The first all-in-one ESG 401(k) is going live today, a plan catered to small employers with a short list of funds vetted by Morningstar Investment Management.
The company, along with Plan Administrators, Inc. (PAi), first announced the plan, known as a Pooled Employer Plan, or PEP, in October 2021. This week’s launch coincides with the Department of Labor’s new ESG rule going into effect, a detail that allows plans to consider ESG factors including – crucially – the default investment options, which most often are target-date funds.
“This is going to engage a certain set of investors that might historically have been on the sidelines,” said Brock Johnson, president of global retirement and workplace solutions at Morningstar. “They might not feel connected to their money in any way, and ESG gives them the opportunity to see what their money is doing.”
The plan includes 10 US mutual funds from several providers: Parnassus, Boston Trust Walden, Calvert, TIAA, Fidelity, Vanguard and RBC. Morningstar also has a custom target-date option that uses those funds as the underlying investments.
“Any fund in the PEP is subject to the same investment screens and due diligence that we apply in a non-ESG plan. You don’t get a pass for being an ESG-oriented strategy,” said Peter Di Teresa, head of manager selection for Morningstar Research Services.
Morningstar chooses the funds for the plan by screening a wide range of investments for expenses and risk, then determining if the remaining list of funds are appropriate for a retirement plan. It then considers funds based on Morningstar’s analyst and quantitative ratings as well as sustainability scores, the latter of which are based on material considerations, Di Teresa said.
A couple of options on the plan menu – the money market fund and Treasury Inflation Protected Securities fund – are not ESG-specific, as those categories don’t lend themselves to it, he said.
The plan will also include a mix of actively managed and index fund choices.
Although the investments in the plan exclude certain high-emitting holdings, such as coal, they do not exclude the fossil fuel business entirely. However, oil and gas companies that are in funds within the plan have better sustainability ratings than peers, Di Teresa said.
A new type of plan
PEPs are a relatively new kind of 401(k) that let unrelated employers participate in the same plan. The benefits of that arrangement are cost and professional management. For example, small businesses get better pricing on plan administration and investments than they might be able to secure on their own, and they hand off most of their fiduciary liability to the companies overseeing the plan.
“The complexity with ESG is that many plan sponsors may not have the resources to dive into the details,” Johnson said. “It’s not easy for them to make a decision.”
For the Morningstar ESG Pooled Employer Plan, PAi Trust acts as the pooled plan provider, or the sponsor to the PEP. That company oversees the plan’s administration, including the hiring and retention of the investment manager, Morningstar Investment Management.
That unit of Morningstar is the plan’s 3(38) fiduciary, which means that it bears full responsibility for selecting and monitoring the plan’s investment lineup. That leaves the only fiduciary liability for participating employers being their choice of the PEP itself.

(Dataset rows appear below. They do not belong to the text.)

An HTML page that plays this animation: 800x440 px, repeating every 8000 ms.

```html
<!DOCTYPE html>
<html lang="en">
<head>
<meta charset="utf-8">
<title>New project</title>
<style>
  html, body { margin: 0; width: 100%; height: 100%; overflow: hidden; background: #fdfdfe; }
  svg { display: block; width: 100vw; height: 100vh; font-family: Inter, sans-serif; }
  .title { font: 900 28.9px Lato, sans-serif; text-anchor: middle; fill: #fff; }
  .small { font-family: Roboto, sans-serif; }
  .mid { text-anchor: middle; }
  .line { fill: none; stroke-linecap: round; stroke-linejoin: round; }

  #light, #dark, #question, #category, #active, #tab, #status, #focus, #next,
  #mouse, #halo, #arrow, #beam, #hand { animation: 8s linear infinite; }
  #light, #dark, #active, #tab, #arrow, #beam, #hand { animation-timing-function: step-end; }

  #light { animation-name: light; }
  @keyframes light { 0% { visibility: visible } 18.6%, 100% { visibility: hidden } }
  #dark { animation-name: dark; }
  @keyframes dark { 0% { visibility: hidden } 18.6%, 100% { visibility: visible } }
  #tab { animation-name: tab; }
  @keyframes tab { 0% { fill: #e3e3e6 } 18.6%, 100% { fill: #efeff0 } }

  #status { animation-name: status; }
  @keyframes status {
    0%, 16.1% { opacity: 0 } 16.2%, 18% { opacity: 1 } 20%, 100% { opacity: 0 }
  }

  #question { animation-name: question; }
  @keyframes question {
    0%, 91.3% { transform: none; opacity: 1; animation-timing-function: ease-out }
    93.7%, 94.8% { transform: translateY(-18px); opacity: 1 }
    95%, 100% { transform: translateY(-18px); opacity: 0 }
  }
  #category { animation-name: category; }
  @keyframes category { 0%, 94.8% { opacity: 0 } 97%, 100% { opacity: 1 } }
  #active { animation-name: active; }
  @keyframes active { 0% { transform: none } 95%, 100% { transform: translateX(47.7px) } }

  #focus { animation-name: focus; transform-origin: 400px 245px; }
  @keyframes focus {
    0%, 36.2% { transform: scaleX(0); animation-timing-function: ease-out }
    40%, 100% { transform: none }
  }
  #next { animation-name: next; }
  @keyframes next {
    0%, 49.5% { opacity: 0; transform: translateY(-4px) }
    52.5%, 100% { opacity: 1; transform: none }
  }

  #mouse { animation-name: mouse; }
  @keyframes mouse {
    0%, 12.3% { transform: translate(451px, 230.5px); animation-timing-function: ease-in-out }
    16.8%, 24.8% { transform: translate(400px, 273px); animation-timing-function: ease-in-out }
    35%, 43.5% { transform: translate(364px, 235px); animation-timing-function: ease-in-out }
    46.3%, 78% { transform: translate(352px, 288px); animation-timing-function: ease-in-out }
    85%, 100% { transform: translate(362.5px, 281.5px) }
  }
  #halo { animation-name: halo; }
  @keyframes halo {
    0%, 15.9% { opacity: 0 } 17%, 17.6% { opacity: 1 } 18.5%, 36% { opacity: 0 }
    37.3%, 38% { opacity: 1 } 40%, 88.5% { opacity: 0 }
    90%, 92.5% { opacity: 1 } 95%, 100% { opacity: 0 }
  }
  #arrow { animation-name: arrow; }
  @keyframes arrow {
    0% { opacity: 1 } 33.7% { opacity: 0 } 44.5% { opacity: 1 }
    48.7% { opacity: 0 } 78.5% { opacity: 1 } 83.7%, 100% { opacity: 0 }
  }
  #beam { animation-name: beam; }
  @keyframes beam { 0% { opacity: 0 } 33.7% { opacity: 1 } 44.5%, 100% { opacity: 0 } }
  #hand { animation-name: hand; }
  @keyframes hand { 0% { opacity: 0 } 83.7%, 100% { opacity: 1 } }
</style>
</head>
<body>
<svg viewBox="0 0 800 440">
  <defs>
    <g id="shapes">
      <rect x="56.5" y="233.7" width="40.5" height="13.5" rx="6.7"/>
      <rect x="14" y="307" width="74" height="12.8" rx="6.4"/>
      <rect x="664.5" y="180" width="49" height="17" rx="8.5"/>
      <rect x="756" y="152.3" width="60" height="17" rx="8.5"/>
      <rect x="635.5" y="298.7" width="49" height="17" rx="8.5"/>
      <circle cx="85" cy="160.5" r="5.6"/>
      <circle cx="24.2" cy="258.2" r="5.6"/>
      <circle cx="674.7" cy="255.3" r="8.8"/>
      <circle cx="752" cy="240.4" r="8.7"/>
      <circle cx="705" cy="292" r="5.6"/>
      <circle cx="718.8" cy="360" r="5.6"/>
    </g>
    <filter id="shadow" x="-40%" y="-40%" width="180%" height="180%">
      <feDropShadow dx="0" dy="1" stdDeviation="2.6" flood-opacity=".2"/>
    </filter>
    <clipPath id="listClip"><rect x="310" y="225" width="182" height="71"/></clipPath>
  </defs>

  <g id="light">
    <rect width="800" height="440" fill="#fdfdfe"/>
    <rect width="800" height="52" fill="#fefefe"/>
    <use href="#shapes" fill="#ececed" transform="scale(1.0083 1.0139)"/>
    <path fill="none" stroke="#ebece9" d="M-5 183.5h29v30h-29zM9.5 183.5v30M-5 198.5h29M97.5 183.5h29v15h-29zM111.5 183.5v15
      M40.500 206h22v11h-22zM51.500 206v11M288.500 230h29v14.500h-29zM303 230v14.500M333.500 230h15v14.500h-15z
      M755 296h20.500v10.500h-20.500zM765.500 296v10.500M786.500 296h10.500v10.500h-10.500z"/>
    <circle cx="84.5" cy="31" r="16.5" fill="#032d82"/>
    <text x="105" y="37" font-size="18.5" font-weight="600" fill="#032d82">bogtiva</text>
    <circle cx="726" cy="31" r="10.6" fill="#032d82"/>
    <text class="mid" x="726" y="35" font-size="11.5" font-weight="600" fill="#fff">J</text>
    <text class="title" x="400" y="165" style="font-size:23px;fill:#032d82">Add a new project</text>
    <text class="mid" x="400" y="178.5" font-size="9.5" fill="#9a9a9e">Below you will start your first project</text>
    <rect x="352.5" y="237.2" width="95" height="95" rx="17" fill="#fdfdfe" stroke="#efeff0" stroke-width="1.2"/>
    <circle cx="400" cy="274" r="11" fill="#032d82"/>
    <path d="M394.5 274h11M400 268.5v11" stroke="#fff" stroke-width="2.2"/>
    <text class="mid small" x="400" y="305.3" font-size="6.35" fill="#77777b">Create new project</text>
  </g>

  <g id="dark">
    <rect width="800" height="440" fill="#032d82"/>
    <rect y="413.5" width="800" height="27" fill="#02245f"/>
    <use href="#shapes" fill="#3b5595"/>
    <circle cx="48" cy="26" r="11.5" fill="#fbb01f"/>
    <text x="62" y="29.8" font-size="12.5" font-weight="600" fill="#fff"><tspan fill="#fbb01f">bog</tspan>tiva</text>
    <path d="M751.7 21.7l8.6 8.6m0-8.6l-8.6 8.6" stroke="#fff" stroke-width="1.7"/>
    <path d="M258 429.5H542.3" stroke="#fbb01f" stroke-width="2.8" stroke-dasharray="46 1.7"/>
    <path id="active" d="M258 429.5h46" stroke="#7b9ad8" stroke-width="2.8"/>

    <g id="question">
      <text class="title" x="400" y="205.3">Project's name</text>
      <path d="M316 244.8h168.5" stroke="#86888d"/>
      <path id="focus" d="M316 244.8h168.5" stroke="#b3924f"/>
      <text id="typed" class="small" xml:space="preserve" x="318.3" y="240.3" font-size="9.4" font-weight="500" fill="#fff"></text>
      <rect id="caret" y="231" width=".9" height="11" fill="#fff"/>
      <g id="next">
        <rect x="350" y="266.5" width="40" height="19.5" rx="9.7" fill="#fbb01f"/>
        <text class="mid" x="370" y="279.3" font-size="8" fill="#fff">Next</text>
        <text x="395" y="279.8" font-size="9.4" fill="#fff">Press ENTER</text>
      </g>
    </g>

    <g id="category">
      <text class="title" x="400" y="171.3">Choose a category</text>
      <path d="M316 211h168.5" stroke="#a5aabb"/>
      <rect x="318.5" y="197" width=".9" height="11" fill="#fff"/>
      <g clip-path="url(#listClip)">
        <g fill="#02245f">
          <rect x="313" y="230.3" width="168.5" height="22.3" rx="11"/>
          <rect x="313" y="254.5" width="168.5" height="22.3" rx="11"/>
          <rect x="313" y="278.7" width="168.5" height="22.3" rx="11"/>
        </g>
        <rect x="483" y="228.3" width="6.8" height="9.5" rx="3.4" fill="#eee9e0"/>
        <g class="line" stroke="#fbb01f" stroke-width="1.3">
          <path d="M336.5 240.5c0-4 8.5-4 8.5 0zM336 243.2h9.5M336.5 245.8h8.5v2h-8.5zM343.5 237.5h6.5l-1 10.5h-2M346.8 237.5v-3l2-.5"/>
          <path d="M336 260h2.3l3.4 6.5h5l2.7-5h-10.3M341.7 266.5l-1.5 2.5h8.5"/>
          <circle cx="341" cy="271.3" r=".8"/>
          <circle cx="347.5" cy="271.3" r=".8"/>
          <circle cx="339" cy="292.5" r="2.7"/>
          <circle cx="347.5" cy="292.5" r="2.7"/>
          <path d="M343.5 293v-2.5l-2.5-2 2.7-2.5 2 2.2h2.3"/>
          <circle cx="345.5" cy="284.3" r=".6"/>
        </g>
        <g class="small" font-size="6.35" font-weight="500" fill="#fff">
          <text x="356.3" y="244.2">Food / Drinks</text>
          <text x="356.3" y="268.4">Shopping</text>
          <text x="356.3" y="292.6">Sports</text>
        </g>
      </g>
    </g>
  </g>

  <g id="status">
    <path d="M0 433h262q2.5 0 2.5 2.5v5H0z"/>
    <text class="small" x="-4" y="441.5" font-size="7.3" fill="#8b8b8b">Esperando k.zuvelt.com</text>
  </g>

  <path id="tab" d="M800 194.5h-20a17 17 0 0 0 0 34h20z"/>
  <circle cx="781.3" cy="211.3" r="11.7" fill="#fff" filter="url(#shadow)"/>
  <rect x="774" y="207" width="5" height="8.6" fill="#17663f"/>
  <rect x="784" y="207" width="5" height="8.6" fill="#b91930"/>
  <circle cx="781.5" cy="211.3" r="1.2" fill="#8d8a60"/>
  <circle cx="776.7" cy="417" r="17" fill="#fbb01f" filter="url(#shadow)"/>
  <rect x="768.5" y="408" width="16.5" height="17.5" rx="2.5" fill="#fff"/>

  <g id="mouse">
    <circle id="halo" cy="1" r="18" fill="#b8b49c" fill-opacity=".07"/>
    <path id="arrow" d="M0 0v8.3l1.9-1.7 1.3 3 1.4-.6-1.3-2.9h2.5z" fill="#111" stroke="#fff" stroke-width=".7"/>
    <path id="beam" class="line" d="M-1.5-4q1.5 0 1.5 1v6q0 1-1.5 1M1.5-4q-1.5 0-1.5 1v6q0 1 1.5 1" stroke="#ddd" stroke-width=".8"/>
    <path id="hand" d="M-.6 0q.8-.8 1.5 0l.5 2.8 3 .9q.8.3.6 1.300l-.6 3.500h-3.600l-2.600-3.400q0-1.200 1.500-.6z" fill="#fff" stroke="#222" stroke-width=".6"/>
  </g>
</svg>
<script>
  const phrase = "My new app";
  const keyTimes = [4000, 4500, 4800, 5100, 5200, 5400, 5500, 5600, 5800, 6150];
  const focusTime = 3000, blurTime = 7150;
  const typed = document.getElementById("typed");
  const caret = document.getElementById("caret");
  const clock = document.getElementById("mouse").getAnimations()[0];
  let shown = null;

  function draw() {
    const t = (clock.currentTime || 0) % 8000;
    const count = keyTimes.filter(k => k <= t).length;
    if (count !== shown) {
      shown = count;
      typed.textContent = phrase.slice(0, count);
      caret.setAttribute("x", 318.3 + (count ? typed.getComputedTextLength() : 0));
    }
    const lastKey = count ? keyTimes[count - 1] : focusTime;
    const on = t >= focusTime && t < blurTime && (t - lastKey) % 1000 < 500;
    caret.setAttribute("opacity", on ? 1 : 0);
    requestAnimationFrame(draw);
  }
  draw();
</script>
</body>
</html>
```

PEPs could see a boost in demand because of requirements in a growing number of states for employers to provide retirement plans to their workers. States like California, Illinois and Oregon have their own government-sponsored IRAs, but PEPs are an alternative to those.
“You might see some larger plans that would want to move into something like this, but we continue to do a lot of business with startups,” said Amy Hermann, director of sales and marketing of PAi. “We do get quite a few requests on a weekly or monthly basis looking for ESG lineups.”
Costs for the Morningstar PEP include a setup fee of $390 and a $200 monthly administration charge for employers. Workers who participate in the PEP will pay a record keeping cost of $4 per month, an administration and trading fee of 7 basis points, a 25bp investment fiduciary fee, the investment management fees of funds they choose along with any fees set by advisers.
“It’s a cost-conscious offering,” Di Teresa said. “It’s appropriate everywhere, but it makes particular sense in the PEP universe.”
The plan debut comes days after half the states in the country filed a lawsuit against the DOL, seeking to block and dismantle the new ESG rule. However, lawyers who specialize in employee benefits said they see a difficult path for the litigation, as the rule was carefully drafted and does not require employers to consider ESG factors.
“This is good for investors,” Johnson said of the new plan. “This is more about choice than anything else.”